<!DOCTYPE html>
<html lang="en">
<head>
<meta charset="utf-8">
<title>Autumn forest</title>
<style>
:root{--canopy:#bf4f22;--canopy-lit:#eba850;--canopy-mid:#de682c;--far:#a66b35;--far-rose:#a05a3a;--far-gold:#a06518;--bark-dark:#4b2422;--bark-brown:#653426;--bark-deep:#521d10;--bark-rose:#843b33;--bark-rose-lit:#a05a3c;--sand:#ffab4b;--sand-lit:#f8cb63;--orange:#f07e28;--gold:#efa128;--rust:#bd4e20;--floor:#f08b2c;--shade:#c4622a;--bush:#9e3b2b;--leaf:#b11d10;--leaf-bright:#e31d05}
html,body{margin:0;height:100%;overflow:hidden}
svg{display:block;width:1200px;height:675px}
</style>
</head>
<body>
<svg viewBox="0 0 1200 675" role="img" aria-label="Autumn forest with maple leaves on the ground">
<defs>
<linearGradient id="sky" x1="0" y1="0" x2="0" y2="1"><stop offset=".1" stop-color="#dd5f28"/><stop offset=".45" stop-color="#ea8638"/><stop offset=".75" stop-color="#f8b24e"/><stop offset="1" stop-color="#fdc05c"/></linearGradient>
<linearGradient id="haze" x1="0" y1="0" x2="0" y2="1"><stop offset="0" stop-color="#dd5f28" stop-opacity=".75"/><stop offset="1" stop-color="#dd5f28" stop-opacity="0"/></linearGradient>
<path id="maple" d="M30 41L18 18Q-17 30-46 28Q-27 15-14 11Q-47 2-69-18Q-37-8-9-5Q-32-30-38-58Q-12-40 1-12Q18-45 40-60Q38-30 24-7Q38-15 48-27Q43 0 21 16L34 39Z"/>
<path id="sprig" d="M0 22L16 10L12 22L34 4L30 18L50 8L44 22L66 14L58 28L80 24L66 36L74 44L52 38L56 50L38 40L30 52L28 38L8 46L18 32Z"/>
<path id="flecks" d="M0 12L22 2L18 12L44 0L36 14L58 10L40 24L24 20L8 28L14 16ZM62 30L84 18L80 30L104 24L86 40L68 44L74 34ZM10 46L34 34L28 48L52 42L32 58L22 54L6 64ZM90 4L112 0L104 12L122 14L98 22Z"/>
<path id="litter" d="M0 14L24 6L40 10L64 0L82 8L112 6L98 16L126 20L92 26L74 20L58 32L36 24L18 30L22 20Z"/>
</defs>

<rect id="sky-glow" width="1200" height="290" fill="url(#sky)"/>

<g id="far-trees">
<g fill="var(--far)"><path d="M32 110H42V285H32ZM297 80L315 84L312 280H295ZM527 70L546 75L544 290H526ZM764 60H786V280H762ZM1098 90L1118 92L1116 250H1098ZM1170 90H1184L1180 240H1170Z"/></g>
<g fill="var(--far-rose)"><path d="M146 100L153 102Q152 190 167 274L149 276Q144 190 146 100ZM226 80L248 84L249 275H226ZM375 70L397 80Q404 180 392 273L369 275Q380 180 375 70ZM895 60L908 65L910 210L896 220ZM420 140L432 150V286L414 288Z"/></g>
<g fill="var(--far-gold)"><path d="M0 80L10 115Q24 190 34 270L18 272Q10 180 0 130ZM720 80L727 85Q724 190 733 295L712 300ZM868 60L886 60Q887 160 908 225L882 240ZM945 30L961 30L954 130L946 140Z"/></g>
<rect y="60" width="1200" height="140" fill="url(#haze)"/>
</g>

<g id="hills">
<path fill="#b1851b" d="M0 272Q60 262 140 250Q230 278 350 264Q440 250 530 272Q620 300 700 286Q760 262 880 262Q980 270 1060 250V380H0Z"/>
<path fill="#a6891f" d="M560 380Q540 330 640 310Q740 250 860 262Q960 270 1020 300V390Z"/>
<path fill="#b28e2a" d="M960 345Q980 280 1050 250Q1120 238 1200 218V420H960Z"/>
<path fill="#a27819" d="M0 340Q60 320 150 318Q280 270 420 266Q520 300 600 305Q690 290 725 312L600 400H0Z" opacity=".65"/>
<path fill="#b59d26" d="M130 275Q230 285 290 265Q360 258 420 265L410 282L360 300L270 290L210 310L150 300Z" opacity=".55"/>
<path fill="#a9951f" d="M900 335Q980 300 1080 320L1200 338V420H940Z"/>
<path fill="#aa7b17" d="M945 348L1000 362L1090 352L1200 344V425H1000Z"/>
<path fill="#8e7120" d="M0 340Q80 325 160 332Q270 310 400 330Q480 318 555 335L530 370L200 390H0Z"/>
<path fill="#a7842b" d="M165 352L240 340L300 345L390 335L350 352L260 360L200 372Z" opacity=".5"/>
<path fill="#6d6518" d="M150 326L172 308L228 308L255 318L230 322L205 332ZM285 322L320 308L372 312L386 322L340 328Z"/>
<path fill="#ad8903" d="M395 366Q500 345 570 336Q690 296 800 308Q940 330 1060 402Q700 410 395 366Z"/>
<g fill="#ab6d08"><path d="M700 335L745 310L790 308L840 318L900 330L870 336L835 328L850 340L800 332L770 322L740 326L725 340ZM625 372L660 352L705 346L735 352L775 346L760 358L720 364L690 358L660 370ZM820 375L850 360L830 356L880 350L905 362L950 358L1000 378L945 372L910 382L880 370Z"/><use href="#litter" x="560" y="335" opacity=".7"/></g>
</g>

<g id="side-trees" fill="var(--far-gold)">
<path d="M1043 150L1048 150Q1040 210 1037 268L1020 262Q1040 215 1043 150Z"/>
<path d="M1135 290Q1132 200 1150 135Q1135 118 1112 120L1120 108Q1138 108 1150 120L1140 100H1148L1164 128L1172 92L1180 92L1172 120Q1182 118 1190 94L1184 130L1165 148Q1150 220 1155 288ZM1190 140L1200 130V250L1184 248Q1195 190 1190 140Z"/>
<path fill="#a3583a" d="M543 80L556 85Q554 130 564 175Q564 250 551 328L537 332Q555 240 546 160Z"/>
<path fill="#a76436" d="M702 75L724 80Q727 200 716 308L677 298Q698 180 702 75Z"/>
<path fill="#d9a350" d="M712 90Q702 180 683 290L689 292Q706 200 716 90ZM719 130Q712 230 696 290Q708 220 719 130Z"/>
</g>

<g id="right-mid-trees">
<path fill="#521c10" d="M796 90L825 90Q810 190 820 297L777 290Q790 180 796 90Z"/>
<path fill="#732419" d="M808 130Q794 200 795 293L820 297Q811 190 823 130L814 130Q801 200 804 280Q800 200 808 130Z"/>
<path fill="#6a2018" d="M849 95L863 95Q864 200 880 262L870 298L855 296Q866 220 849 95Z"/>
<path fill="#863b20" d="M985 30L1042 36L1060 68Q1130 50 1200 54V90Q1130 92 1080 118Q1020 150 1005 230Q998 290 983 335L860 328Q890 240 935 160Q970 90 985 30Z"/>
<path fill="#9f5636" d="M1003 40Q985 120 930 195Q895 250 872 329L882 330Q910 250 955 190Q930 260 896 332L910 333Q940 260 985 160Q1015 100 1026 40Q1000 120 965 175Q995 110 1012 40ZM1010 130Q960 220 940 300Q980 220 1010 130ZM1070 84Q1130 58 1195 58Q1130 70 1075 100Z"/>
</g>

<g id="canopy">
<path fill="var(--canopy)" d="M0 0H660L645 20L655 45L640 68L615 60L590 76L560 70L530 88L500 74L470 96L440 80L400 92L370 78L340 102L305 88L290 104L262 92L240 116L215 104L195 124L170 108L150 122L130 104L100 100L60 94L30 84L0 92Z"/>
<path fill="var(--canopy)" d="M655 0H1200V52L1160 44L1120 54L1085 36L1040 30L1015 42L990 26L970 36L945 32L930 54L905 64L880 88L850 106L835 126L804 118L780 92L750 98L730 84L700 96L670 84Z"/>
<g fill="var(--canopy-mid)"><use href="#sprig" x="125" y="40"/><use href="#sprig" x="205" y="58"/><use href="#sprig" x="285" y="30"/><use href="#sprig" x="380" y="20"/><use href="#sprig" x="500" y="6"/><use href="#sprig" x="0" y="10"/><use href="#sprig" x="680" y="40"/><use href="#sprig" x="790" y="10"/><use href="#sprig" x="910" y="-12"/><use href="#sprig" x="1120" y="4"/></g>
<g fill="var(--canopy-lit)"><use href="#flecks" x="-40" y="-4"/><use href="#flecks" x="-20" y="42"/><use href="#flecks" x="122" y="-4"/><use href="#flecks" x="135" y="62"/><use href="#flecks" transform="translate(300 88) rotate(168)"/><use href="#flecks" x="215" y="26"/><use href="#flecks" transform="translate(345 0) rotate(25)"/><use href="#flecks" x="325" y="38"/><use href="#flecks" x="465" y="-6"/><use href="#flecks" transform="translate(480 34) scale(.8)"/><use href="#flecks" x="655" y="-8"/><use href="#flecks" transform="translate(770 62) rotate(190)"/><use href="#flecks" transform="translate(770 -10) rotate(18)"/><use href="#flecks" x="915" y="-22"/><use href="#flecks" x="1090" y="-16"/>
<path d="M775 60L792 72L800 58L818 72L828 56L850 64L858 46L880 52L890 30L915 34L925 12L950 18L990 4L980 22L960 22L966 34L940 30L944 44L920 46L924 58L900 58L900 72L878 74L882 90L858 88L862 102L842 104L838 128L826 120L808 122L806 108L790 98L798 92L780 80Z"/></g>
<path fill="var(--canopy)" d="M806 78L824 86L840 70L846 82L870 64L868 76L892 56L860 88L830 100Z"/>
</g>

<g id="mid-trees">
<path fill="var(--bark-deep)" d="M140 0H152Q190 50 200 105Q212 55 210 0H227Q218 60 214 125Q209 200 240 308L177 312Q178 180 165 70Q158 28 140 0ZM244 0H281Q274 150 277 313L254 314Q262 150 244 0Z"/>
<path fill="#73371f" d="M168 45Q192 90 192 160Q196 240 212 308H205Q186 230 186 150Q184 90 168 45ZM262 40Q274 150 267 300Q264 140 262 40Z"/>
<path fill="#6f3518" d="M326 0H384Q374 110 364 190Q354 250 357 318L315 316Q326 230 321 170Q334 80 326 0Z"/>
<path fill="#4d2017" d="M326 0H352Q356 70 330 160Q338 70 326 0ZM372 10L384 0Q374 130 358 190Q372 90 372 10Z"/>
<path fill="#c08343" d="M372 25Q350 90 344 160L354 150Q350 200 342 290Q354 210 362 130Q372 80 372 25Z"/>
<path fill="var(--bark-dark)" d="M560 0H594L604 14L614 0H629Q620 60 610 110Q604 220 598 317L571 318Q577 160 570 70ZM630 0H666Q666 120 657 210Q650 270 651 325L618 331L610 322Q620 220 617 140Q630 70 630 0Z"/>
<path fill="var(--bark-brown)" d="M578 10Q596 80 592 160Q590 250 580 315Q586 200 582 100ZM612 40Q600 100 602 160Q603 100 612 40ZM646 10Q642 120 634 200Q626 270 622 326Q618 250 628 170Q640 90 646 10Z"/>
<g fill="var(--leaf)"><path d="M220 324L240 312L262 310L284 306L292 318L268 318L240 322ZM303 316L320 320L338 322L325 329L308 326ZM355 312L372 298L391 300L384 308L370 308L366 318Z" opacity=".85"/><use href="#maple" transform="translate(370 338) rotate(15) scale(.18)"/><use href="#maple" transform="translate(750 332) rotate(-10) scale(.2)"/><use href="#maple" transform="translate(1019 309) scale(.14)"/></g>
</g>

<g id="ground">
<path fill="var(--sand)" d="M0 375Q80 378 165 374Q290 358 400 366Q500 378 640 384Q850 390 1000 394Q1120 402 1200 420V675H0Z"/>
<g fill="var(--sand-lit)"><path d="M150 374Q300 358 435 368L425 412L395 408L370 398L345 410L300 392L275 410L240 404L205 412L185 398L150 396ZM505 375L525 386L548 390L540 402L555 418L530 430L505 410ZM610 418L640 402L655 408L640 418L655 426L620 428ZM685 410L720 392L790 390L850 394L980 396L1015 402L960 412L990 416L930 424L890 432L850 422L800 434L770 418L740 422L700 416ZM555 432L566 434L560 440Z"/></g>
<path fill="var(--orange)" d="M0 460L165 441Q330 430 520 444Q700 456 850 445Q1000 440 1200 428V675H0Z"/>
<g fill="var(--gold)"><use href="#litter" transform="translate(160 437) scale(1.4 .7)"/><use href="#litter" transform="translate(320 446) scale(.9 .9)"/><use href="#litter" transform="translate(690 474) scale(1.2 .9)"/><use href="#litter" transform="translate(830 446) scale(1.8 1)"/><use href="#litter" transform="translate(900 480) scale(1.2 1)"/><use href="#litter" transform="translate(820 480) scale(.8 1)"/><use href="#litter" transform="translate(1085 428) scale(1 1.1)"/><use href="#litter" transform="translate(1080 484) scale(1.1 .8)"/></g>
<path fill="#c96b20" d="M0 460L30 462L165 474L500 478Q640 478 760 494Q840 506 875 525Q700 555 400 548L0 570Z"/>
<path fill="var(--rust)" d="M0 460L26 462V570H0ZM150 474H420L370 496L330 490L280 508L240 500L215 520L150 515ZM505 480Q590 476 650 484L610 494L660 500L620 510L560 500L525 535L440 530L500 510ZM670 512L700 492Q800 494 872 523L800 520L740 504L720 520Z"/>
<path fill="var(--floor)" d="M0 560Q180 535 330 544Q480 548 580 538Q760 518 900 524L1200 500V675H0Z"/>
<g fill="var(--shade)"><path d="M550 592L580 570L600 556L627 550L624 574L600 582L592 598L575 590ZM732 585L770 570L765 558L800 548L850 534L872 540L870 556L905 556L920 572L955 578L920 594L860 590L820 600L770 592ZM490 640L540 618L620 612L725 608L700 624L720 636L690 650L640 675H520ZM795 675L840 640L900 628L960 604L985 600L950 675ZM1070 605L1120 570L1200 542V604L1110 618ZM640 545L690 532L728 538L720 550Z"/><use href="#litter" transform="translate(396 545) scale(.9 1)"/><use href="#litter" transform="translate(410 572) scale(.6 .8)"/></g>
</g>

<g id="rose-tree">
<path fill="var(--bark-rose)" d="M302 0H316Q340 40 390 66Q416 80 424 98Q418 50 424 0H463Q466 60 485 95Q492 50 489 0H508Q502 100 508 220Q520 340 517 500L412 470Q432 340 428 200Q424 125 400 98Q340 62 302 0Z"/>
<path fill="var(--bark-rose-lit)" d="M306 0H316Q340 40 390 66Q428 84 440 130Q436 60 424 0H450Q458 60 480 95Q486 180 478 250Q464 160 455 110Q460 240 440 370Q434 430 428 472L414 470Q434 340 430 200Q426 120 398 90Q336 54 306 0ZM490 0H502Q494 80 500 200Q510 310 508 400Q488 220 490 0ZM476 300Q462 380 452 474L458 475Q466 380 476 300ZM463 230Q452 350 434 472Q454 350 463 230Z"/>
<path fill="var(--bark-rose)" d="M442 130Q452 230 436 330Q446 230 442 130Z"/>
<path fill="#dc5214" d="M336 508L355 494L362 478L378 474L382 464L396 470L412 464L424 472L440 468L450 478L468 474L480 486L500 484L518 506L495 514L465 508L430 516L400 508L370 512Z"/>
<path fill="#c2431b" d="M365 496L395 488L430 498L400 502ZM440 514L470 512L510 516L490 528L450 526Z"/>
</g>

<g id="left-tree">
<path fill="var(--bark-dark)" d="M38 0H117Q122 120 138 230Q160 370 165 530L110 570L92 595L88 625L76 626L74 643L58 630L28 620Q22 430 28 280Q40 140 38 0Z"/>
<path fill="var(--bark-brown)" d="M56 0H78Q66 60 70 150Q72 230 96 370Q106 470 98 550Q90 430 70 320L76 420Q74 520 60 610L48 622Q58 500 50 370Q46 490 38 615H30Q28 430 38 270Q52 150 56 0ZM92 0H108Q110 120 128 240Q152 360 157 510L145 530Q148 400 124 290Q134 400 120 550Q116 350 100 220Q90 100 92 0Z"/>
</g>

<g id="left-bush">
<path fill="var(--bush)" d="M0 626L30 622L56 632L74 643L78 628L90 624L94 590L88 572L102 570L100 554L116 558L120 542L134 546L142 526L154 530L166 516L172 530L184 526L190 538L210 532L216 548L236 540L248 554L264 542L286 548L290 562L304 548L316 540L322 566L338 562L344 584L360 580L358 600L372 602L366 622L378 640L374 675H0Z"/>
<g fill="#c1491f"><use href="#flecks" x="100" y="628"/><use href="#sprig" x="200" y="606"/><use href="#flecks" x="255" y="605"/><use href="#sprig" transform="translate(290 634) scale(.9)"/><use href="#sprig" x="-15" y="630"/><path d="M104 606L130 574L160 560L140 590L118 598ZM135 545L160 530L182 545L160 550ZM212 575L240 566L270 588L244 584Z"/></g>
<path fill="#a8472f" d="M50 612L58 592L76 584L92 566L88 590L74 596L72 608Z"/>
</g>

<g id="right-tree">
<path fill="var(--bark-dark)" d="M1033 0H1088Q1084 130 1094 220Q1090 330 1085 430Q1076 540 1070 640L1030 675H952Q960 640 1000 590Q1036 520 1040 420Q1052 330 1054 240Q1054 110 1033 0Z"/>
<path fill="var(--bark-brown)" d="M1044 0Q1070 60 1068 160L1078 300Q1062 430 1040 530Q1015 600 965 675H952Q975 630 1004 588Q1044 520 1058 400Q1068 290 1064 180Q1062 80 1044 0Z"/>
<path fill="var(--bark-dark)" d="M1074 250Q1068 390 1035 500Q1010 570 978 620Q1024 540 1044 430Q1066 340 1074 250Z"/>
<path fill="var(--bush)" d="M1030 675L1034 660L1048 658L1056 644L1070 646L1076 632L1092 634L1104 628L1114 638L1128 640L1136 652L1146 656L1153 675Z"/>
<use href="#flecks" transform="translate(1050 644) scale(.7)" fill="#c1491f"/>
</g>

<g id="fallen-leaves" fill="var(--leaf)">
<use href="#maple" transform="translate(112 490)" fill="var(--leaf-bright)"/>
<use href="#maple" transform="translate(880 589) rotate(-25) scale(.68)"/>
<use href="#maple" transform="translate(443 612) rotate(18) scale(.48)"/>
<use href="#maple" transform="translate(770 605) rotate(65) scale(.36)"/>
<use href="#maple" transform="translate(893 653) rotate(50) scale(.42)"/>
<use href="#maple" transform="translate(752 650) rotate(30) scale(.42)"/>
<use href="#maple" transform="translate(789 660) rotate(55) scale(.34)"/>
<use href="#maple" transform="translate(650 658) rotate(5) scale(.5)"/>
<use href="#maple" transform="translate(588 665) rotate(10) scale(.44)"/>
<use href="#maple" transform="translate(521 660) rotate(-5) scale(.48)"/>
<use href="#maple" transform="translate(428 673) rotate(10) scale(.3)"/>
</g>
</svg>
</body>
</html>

= EXERCISE DESCRIPTION =
Your job is to copy out every line from the records above that has the word "forest".

= YOUR RESPONSE =
<title>Autumn forest</title>
<svg viewBox="0 0 1200 675" role="img" aria-label="Autumn forest with maple leaves on the ground">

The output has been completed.